The first complete English translation of an important thirteenth-century history that sheds light on Tibet's imperial past and on the transmission of the Buddhadharma into Central Asia.
Translated here into English for the first time in its entirety by perhaps the foremost living expert on Tibetan histories, this engaging translation, along with its ample annotation, is a must-have for serious readers and scholars of Buddhist studies. In this history, discover the first extensive biography of the Buddha composed in the Tibetan language, along with an account of subsequent Indian Buddhist history, particularly the writing of Buddhist treatises. The story then moves to Tibet, with an emphasis on the rulers of the Tibetan empire, the translators of Buddhist texts, and the lineages that transmitted doctrine and meditative practice. It concludes with an account of the demise of the monastic order followed by a look forward to the advent of the future Buddha Maitreya.
The composer of this remarkably ecumenical Buddhist history compiled some of the most important early sources on the Tibetan imperial period preserved in his time, and his work may be the best record we have of those sources today. Dan Martin has rendered the richness of this history an accessible part of the world's literary heritage.
A History of Buddhism in India and Tibet: An Expanded Version of the Dharma's Origin Made by the Learned Scholar Deyu, Translated by Dan Martin, Wisdom Publications, Hardcover, 984 pages, $97.95

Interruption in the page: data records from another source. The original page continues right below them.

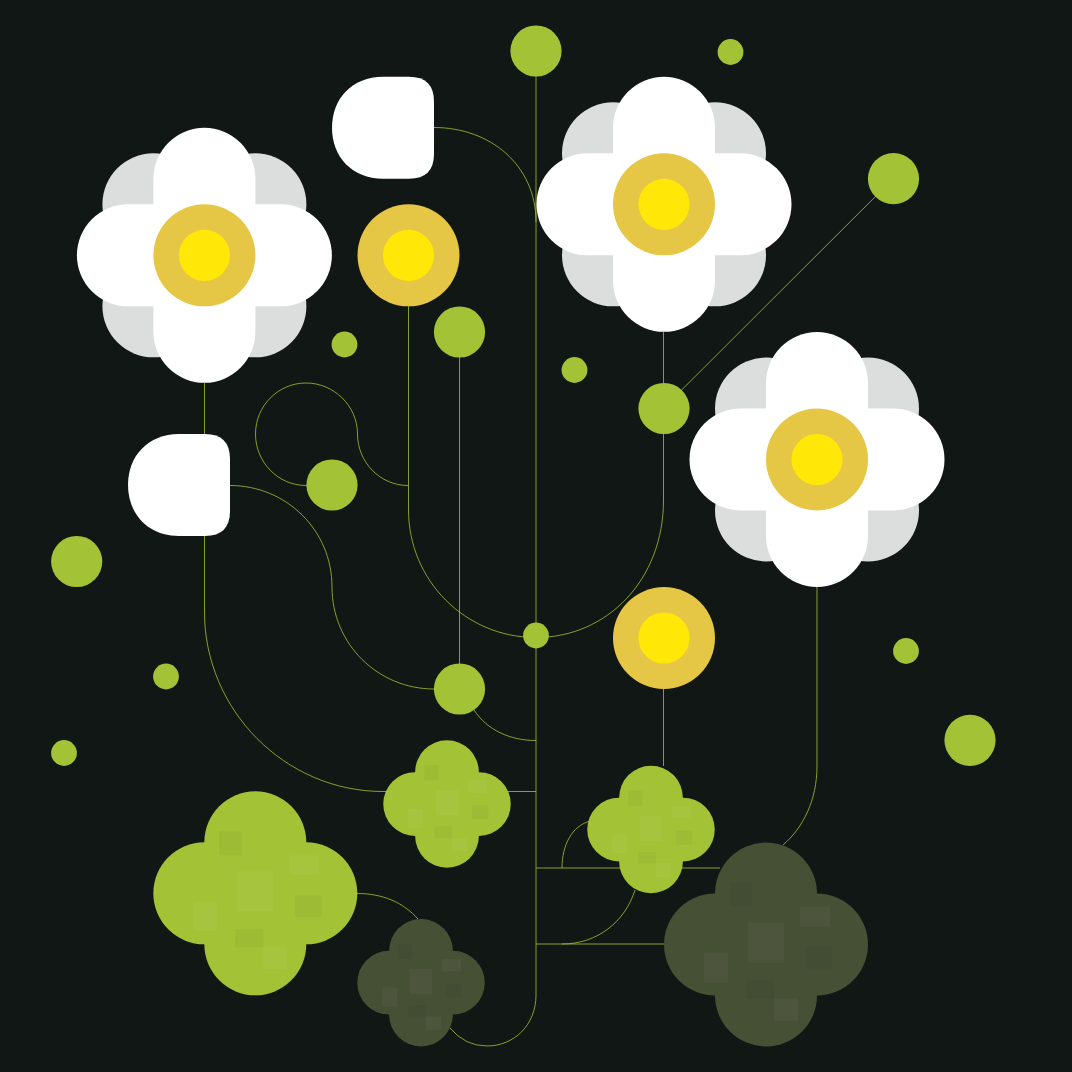
<!DOCTYPE html>
<html lang="en">
<head>
<meta charset="utf-8">
<title>Geometric daisies</title>
<style>
:root {
  --night: #111714;
  --leaf: #a3c236;
  --moss: #465035;
  --petal: #ffffff;
  --shade: #dcdddd;
  --gold: #e6c645;
  --sun: #ffe807;
}
html, body { margin: 0; background: var(--night); overflow: hidden; }
svg { display: block; width: 1072px; height: 1072px; }
.ground { fill: var(--night); }
.stems { fill: none; stroke: var(--leaf); stroke-width: 0.8; }
.leaf { fill: var(--leaf); }
.moss { fill: var(--moss); }
.petal { fill: var(--petal); }
.shade { fill: var(--shade); }
.gold { fill: var(--gold); }
.sun { fill: var(--sun); }
.light { fill: #fff; opacity: .035; }
.dark { fill: #000; opacity: .03; }
</style>
</head>
<body>
<svg viewBox="0 0 1072 1072" role="img" aria-label="Geometric white daisies, green clovers and thin stems on a dark ground">
  <defs>
    <g id="disc">
      <circle class="gold" r="51"/>
      <circle class="sun" r="25.6"/>
    </g>
    <g id="daisy">
      <g class="shade">
        <circle cx="-51" cy="-51" r="51"/>
        <circle cx="51" cy="-51" r="51"/>
        <circle cx="-51" cy="51" r="51"/>
        <circle cx="51" cy="51" r="51"/>
      </g>
      <g class="petal">
        <rect x="-51" y="-127.5" width="102" height="255" rx="51"/>
        <rect x="-127.5" y="-51" width="255" height="102" rx="51"/>
      </g>
      <use href="#disc"/>
    </g>
    <path id="bud" class="petal" d="M51 0H77Q102 0 102 25V77Q102 102 77 102H51C20 102 0 80 0 51S20 0 51 0Z"/>
    <g id="clover">
      <rect x="-51" y="-102" width="102" height="204" rx="51"/>
      <rect x="-102" y="-51" width="204" height="102" rx="51"/>
      <g class="light">
        <rect x="-18" y="-22" width="36" height="40"/>
        <rect x="34" y="-38" width="30" height="20"/>
        <rect x="-62" y="8" width="24" height="30"/>
        <rect x="8" y="54" width="24" height="22"/>
      </g>
      <g class="dark">
        <rect x="-36" y="-62" width="22" height="24"/>
        <rect x="40" y="2" width="26" height="22"/>
        <rect x="-20" y="36" width="28" height="18"/>
      </g>
    </g>
    <circle id="berry" class="leaf" r="25.6"/>
    <circle id="seed" class="leaf" r="12.9"/>
  </defs>

  <rect class="ground" width="1072" height="1072"/>

  <g class="stems">
    <path d="M536 51V995C536 1025 514 1046 487 1046Q465 1046 450 1028"/>
    <path d="M434 127.500C490 127.500 536 165 536 222"/>
    <path d="M408.500 306V510C408.500 580 465 637.500 536 637.500S663.500 580 663.500 500V332"/>
    <path d="M663.500 408L893 179"/>
    <path d="M459.500 332V689"/>
    <path d="M204.500 383V612C204.500 710 285 791.500 383 791.500H536"/>
    <path d="M332 485.500H306C278 485.500 255.500 462 255.500 434S278 383 306 383S357.500 406 357.500 434C357.500 462 380 485.500 408 485.500"/>
    <path d="M230 485.500C286 485.500 332 530 332 587S378 689 434 689H459"/>
    <path d="M474 710C487 730 510 740.500 536 740.500"/>
    <path d="M357 893.500C382 893.500 403 902 418 919"/>
    <path d="M663.500 689V766"/>
    <path d="M817 587V766C817 800 803 828 783 845"/>
    <path d="M536 868H720M562 868C562 845 572 826 590 821"/>
    <path d="M536 944H664M562 944C597 944 625 922 635 890"/>
  </g>

  <g class="daisies">
    <use href="#daisy" x="204.400" y="255.300"/>
    <use href="#daisy" x="664" y="204.300"/>
    <use href="#daisy" x="817" y="459.500"/>
  </g>

  <g class="buds">
    <use href="#bud" x="332" y="76.700"/>
    <use href="#bud" x="128" y="434"/>
  </g>

  <g class="discs">
    <use href="#disc" x="408.500" y="255.300"/>
    <use href="#disc" x="664" y="638"/>
  </g>

  <g class="clovers">
    <use class="leaf" href="#clover" x="255.300" y="893.300"/>
    <use class="moss" href="#clover" x="766" y="944.500"/>
    <use class="leaf" href="#clover" transform="translate(447 804) scale(.625)"/>
    <use class="leaf" href="#clover" transform="translate(651 829.500) scale(.625)"/>
    <use class="moss" href="#clover" transform="translate(421 982.700) scale(.625)"/>
  </g>

  <g class="berries">
    <use href="#berry" x="536" y="51"/>
    <use href="#berry" x="893.500" y="178.700"/>
    <use href="#berry" x="459.500" y="332"/>
    <use href="#berry" x="664" y="408.500"/>
    <use href="#berry" x="332" y="485"/>
    <use href="#berry" x="76.700" y="561.500"/>
    <use href="#berry" x="459.500" y="689"/>
    <use href="#berry" x="970" y="740.300"/>
  </g>

  <g class="seeds">
    <use href="#seed" x="730.500" y="52"/>
    <use href="#seed" x="344.500" y="344.500"/>
    <use href="#seed" x="574.500" y="370"/>
    <use href="#seed" x="536" y="635.500"/>
    <use href="#seed" x="906" y="651"/>
    <use href="#seed" x="166" y="676.500"/>
    <use href="#seed" x="64" y="753"/>
  </g>
</svg>
</body>
</html>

Dan Martin is the author of over fifty articles as well as two books, Mandala Cosmogony and Unearthing Bon Treasures. A renowned scholar among scholars, he has published mainly on the literary, religious, and cultural history of Tibet from the late tenth century to the present. He has been a fellow at two Institutes for Advanced Studies in Jerusalem and Oslo. His publications include Tibetan Histories: A Bibliography of Tibetan-Language Historical Works, which after twenty-five years continues to be a leading resource in Tibetan Studies, as well as the monumental bibliography Tibskrit Philology.